The Neonatal Intensive Care Unit Network Neurobehavioral Scale (NNNS) assesses the neurological integrity, behavioural functioning, and responses to stress in high-risk infants using 45 items compared with norms for healthy term infants (n = 125). The NNNS provides an in-depth assessment of neurobehaviour and gives summary scores/subscales for attention, handling, quality of movement, regulation, nonoptimal reflexes, arousal, hypertonicity, hypotonicity, asymmetrical reflexes, excitability and lethargy.

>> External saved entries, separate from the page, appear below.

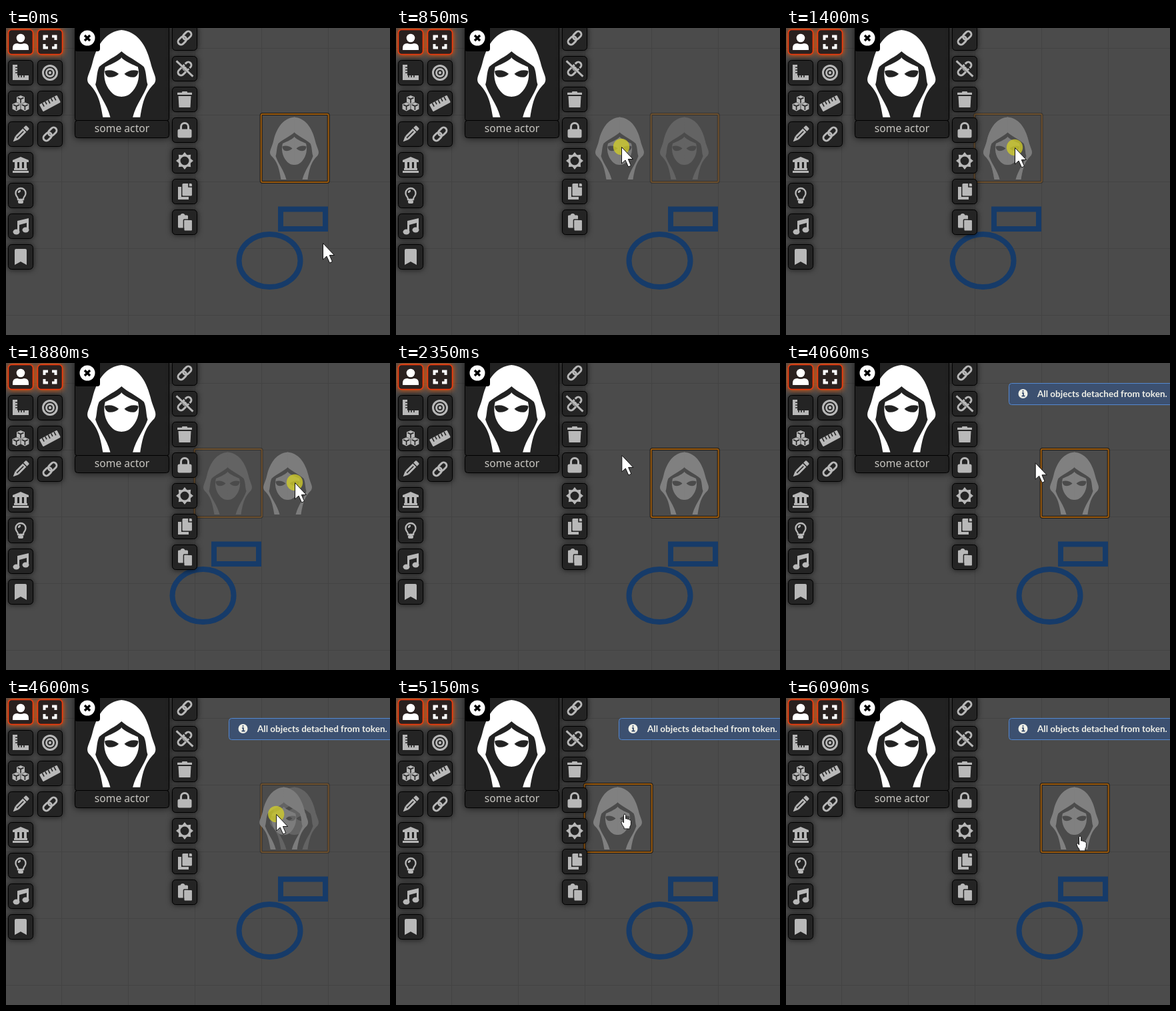
An HTML page for the animation above (6.16 s loop, 576 by 460 pixels).

```html
<!DOCTYPE html>
<html lang="en">
<head>
<meta charset="utf-8">
<title>Token drag</title>
<style>
  html, body { margin: 0; width: 100%; height: 100%; overflow: hidden; background: #4b4b4b; }
  svg { display: block; }
  .button { color: #b8b8b8; }
  .button > rect { fill: #242424; stroke: #000; filter: drop-shadow(0 0 4px #000b); }
  .button.active { color: #fff; }
  .button.active > rect { fill: #2a211f; stroke: #f5380c; stroke-width: 1.5; filter: drop-shadow(0 0 4px #ff5a00); }
  .icon { fill: currentColor; }
  .line { fill: none; stroke: currentColor; stroke-width: 3; }
  .cut { fill: none; stroke: #242424; stroke-width: 1.6; }
  .panel { fill: #222; stroke: #000; }
  .shade { filter: drop-shadow(0 0 6px #000b); }
  .drawing { fill: none; stroke: #163b69; stroke-width: 8; }
  .frame { fill: none; stroke: #1f1a14; stroke-width: 4; }
  .frame .inner { stroke: #9a5b10; stroke-width: 2; }
</style>
</head>
<body>
<svg width="576" height="460" viewBox="0 0 576 460">
  <defs>
    <path id="half" fill-rule="evenodd" d="
      M.4 3.5C-16 5-26 18-31 38C-34 51-39 55-35 61C-26 70-23 78-20 97H-12
      C-16 82-24 74-28 62C-26 56-27 50-24 43C-16 36-6 32 .4 26Z
      M.4 33C-5 38-13 41-17.5 43C-20 52-18 62-12 69C-8 74-4 75 .4 75Z
      M-18 47.5C-13 45.5-7 47-3 50.5C-6 54-12 55-15 53.5C-17 52-18 50-18 47.5Z"/>
    <g id="emblem" transform="translate(49.5)">
      <use href="#half"/>
      <use href="#half" transform="scale(-1 1)"/>
    </g>
  </defs>

  <rect width="576" height="460" fill="#4b4b4b"/>
  <path id="grid" stroke="#434343"/>

  <g id="drawings" class="drawing">
    <rect x="412" y="271.5" width="67" height="29.5"/>
    <ellipse cx="395.5" cy="348.5" rx="46" ry="39.5"/>
  </g>

  <g id="token">
    <g class="frame">
      <rect x="382.7" y="129" width="101" height="102" rx="2"/>
      <rect class="inner" x="382.7" y="129" width="101" height="102" rx="2"/>
    </g>
    <use href="#emblem" x="383" y="130" fill="#808080"/>
  </g>
  <use id="preview" href="#emblem" x="383" y="130" fill="#7c7c7c"/>

  <g class="shade">
    <rect class="panel" x="103.5" y="-5.5" width="141" height="144" rx="3"/>
    <rect class="panel" x="103.5" y="138.5" width="141" height="26" rx="4"/>
  </g>
  <use href="#emblem" transform="translate(104 -2) scale(1.4)" fill="#fff"/>
  <rect x="103" y="-4" width="38" height="39" rx="4"/>
  <circle cx="122" cy="15" r="11.5" fill="#fff"/>
  <path d="M118 11l8 8m0-8l-8 8" stroke="#000" stroke-width="3.4"/>
  <text x="174" y="156" text-anchor="middle" font-family="'Noto Sans', sans-serif" font-weight="500" font-size="15.7" fill="#c8c6c1">some actor</text>

  <g id="buttons"></g>

  <g id="notice">
    <rect x="334.5" y="30.5" width="260" height="32" rx="4" fill="#3c5070" stroke="#5488cf"/>
    <circle cx="355.5" cy="46" r="7" fill="#f0f0e8"/>
    <path d="M354 45h2v4.5m-2.5 0h5M355.5 41v2" fill="none" stroke="#3c5070" stroke-width="1.8"/>
    <text x="377" y="51" font-family="Lato, sans-serif" font-weight="700" font-size="13.5" fill="#f0f0e8">All objects detached from token.</text>
  </g>

  <g id="cursor" fill="#fff" stroke="#111" stroke-linejoin="round">
    <circle id="press" r="12.2" fill="#d2ce28" fill-opacity=".76" stroke="none"/>
    <path id="arrow" d="M.5 .5V25L6 20L10.5 30L14.5 28.2L10.3 18.5H17.5Z"/>
    <path id="hand" d="M-1.5 12V1.5Q-1.5 0 0 0T1.7 1.5V7Q3.5 6 4.5 7.7Q6.3 6.9 7 8.6Q9.4 8 9.4 10.5V15Q9.4 17 7.8 19V22H-1V19.8Q-4 16.5-5 12.8Q-5.2 10.7-3.6 10.8Q-2.3 11-1.5 13Z"/>
  </g>
</svg>

<script>
const LOOP = 6160, CELL = 100;
const $ = id => document.getElementById(id);

// Small drawing helpers; every icon is built around its own centre.
const shape = (d, kind = "") => `<path class="${kind}" d="${d}"/>`;
const disc = (x, y, rx, ry = rx) => `<ellipse cx="${x}" cy="${y}" rx="${rx}" ry="${ry}"/>`;
const ring = (r, kind = "line") => `<circle class="${kind}" r="${r}"/>`;
const box = (w, h, r = 0, x = 0, y = 0, kind = "") =>
  `<rect class="${kind}" x="${x - w / 2}" y="${y - h / 2}" width="${w}" height="${h}" rx="${r}"/>`;
const turn = (angle, art) => `<g transform="rotate(${angle})">${art}</g>`;
const shift = (x, y, art) => `<g transform="translate(${x} ${y})">${art}</g>`;
const repeat = (n, make) => Array.from({ length: n }, (_, i) => make(i)).join("");

const cube = shape("M0-6.5L6-4V3.5L0 6.5L-6 3.5V-4Z") + shape("M-4.5-3L0-1L4.5-3M0-1V5", "cut");
const chain = turn(-45, box(14, 9, 4.5, -5.2, 0, "line") + box(14, 9, 4.5, 5.2, 0, "line"));
const page = box(14.5, 18.5, 1.5, 3.7, -2.7) + shape("M6-12V-7H11", "cut");

const icons = {
  user: disc(0, -6, 6.3) + shape("M-12 12V9Q-12 2-5 2Q0 4 5 2Q12 2 12 9V12Z"),
  expand: repeat(4, i => turn(i * 90, shape("M-10.5-3V-10.5H-3V-6.5H-6.5V-3Z"))),
  square: shape("M-12-12H-5V4H12V11H-12Z") + repeat(3, i => shape(`M-8 ${i * 4 - 8}h4M${i * 4 - 3} 7v-4`, "cut")),
  target: ring(10.5) + ring(5.5) + disc(0, 0, 2.2),
  cubes: shift(0, -5.5, cube) + shift(-6.4, 5, cube) + shift(6.4, 5, cube),
  ruler: turn(-28, box(30, 12, 1.5) + repeat(5, i => shape(`M${i * 5 - 10}-6v${6 - i % 2}`, "cut"))),
  pencil: turn(45, box(7.4, 23, 1.5, 0, -3.5) + shape("M-3.7 8H3.7L0 16Z") + shape("M-4-9H4M0-6V8", "cut")),
  link: chain,
  museum: shape("M0-12L12-7V-4H-12V-7Z") + repeat(3, i => box(4, 10, 0, i * 7 - 7, 1)) + box(20, 3, 0, 0, 6.5) + box(24, 3, 0, 0, 10.5),
  bulb: shape("M-4 6Q-4 3-6 1A7.5 7.5 0 1 1 6 1Q4 3 4 6ZM-3-4Q-3-7 0-7", "line\" stroke-width=\"2\" style=\"stroke-width:2.3") + box(8, 5, 2, 0, 9.5),
  music: shape("M-5-8L12-12V6H9V-5L-2-2V9H-5Z") + disc(-6.5, 8.5, 5, 4) + disc(7.5, 5.5, 5, 4),
  bookmark: shape("M-9-10Q-9-12-7-12H7Q9-12 9-10V12L0 7L-9 12Z"),
  unlink: chain + turn(43, box(36, 6, 0, 0, -2, "cut") + box(34, 3)),
  trash: box(22, 3.2, .5, 0, -8.7) + box(8, 3, 1, 0, -10.5) + shape("M-9.5-5H9.5L8.5 12H-8.5Z"),
  lock: box(21, 13, 2.5, 0, 5) + shape("M-5.5 0V-5A5.5 5.5 0 0 1 5.5-5V0", "line"),
  sun: repeat(8, i => turn(i * 45, shape("M-4-8L0-13L4-8Z"))) + ring(6.5, "cut") + shape("M-8 0A8 8 0 0 1 8 0A8 8 0 0 1-8 0", "line"),
  copy: shape("M-10-7H-5V8H6V12H-10Z") + page,
  paste: box(15, 19, 1.5, -2.5, -1) + disc(-3, -9.5, 3.5) + box(13, 17, 1, 5, 4.5, "cut") + box(11.5, 15.5, 1, 5.2, 4.7)
};

const columns = [
  [22, 21, "user square cubes pencil museum bulb music bookmark"],
  [66, 21, "expand target ruler link"],
  [268, 15, "link unlink trash lock sun copy paste"]
];
const isActive = name => name === "user" || name === "expand";
$("buttons").innerHTML = columns.map(([x, top, names]) => names.split(" ").map((name, i) =>
  `<g class="button ${isActive(name) ? "active" : ""}" transform="translate(${x} ${top + i * 46})">
    ${box(37, 37, 5)}<g class="icon">${icons[name]}</g></g>`).join("")).join("");

$("grid").setAttribute("d", Array.from({ length: 5 },
  (_, i) => `M${83.5 + i * CELL} 0V460M0 ${30.5 + i * CELL}H576`).join(""));

// Pointer moves; a drag carries the token one cell, and linked drawings follow it.
const glide = (at, length, x, y) => ({ at, length, x, y });
const drag = (at, length, x, y, linked) => ({ at, length, x, y, linked, cells: 1 });
const start = { x: 475, y: 322 };
const moves = [
  glide(0, 150, 435, 178),
  drag(380, 470, 338, 178, true),
  glide(1010, 200, 343, 179),
  drag(1400, 480, 433, 179, true),
  glide(2040, 510, 290, 117),
  glide(2600, 220, 262, 62),
  glide(3050, 230, 243, 81),
  glide(3750, 470, 421, 174),
  drag(4520, 280, 343, 174, false),
  drag(5300, 280, 425, 172, false),
  glide(5860, 230, 441, 207)
];

const clamp = v => Math.min(1, Math.max(0, v));
const smooth = k => k * k * (3 - 2 * k);
const mix = (a, b, k) => a + (b - a) * k;
const place = (id, x, y = 0) => $(id).setAttribute("transform", `translate(${x} ${y})`);
const show = (id, visible) => $(id).setAttribute("visibility", visible ? "visible" : "hidden");

function sceneAt(t) {
  const scene = { ...start, tokenX: 0, drawingsX: 0, carried: null };
  for (const move of moves) {
    if (t < move.at) break;
    const { x, y, tokenX } = scene;
    const k = smooth(clamp((t - move.at) / move.length));
    scene.x = mix(x, move.x, k);
    scene.y = mix(y, move.y, k);
    scene.carried = null;
    if (!move.cells) continue;

    const target = tokenX ? 0 : -CELL;
    const drop = move.at + move.length + (move.linked ? 150 : 30);
    if (t < drop) {
      scene.carried = { x: tokenX + scene.x - x, y: scene.y - y };
    } else {
      scene.tokenX = mix(tokenX, target, clamp((t - drop) / 230));
      if (move.linked) scene.drawingsX = target;
    }
  }
  return scene;
}

function draw(now) {
  const t = now % LOOP;
  const { x, y, tokenX, drawingsX, carried } = sceneAt(t);
  const overToken = Math.abs(x - 433 - tokenX) < 51 && Math.abs(y - 180) < 51;
  const overButton = Math.abs(x - 268) < 19 && y < 310;
  const pointing = !carried && (overToken || overButton);

  place("token", tokenX);
  place("drawings", drawingsX);
  place("cursor", x, y);
  if (carried) place("preview", carried.x, carried.y);
  $("token").setAttribute("opacity", carried ? 0.45 : 1);
  $("notice").setAttribute("opacity", clamp((t - 2980) / 360));
  show("preview", carried);
  show("press", carried);
  show("hand", pointing);
  show("arrow", !pointing);
  requestAnimationFrame(() => draw(performance.now()));
}
draw(0);
</script>
</body>
</html>
```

The Hammersmith Neonatal Neurologic Examination (HNNE) consists of 34 individual items with 6 subtotals including tone, tone patterns, reflexes, spontaneous movements, abnormal neurological signs and behaviour in newborns. It provides an overall “optimality score” which has been validated in healthy term (n = 224) and preterm (n = 380) infants. This assessment tool is used frequently in clinical practice and requires no formal training.
Prechtl’s General Movements (GMs) assessment is a non-invasive method for assessing global neurological development, particularly motor development. Video recordings are made of spontaneous whole body movements and assessed at a later time by independent assessors. GMs during the neonatal period have been shown to be predictive of cerebral palsy from birth in the preterm infant. This assessment has the advantage of obtaining an overall picture of neurological integrity without needing to handle the infant.
The Premie-neuro is a brief neurological examination for preterm infants aged 23–37 weeks’ gestation. Consists of 24 items divided into neurological, movement and responsiveness subgroups. Validity has been shown in a small study (n = 34), however the inter-rater reliability was low.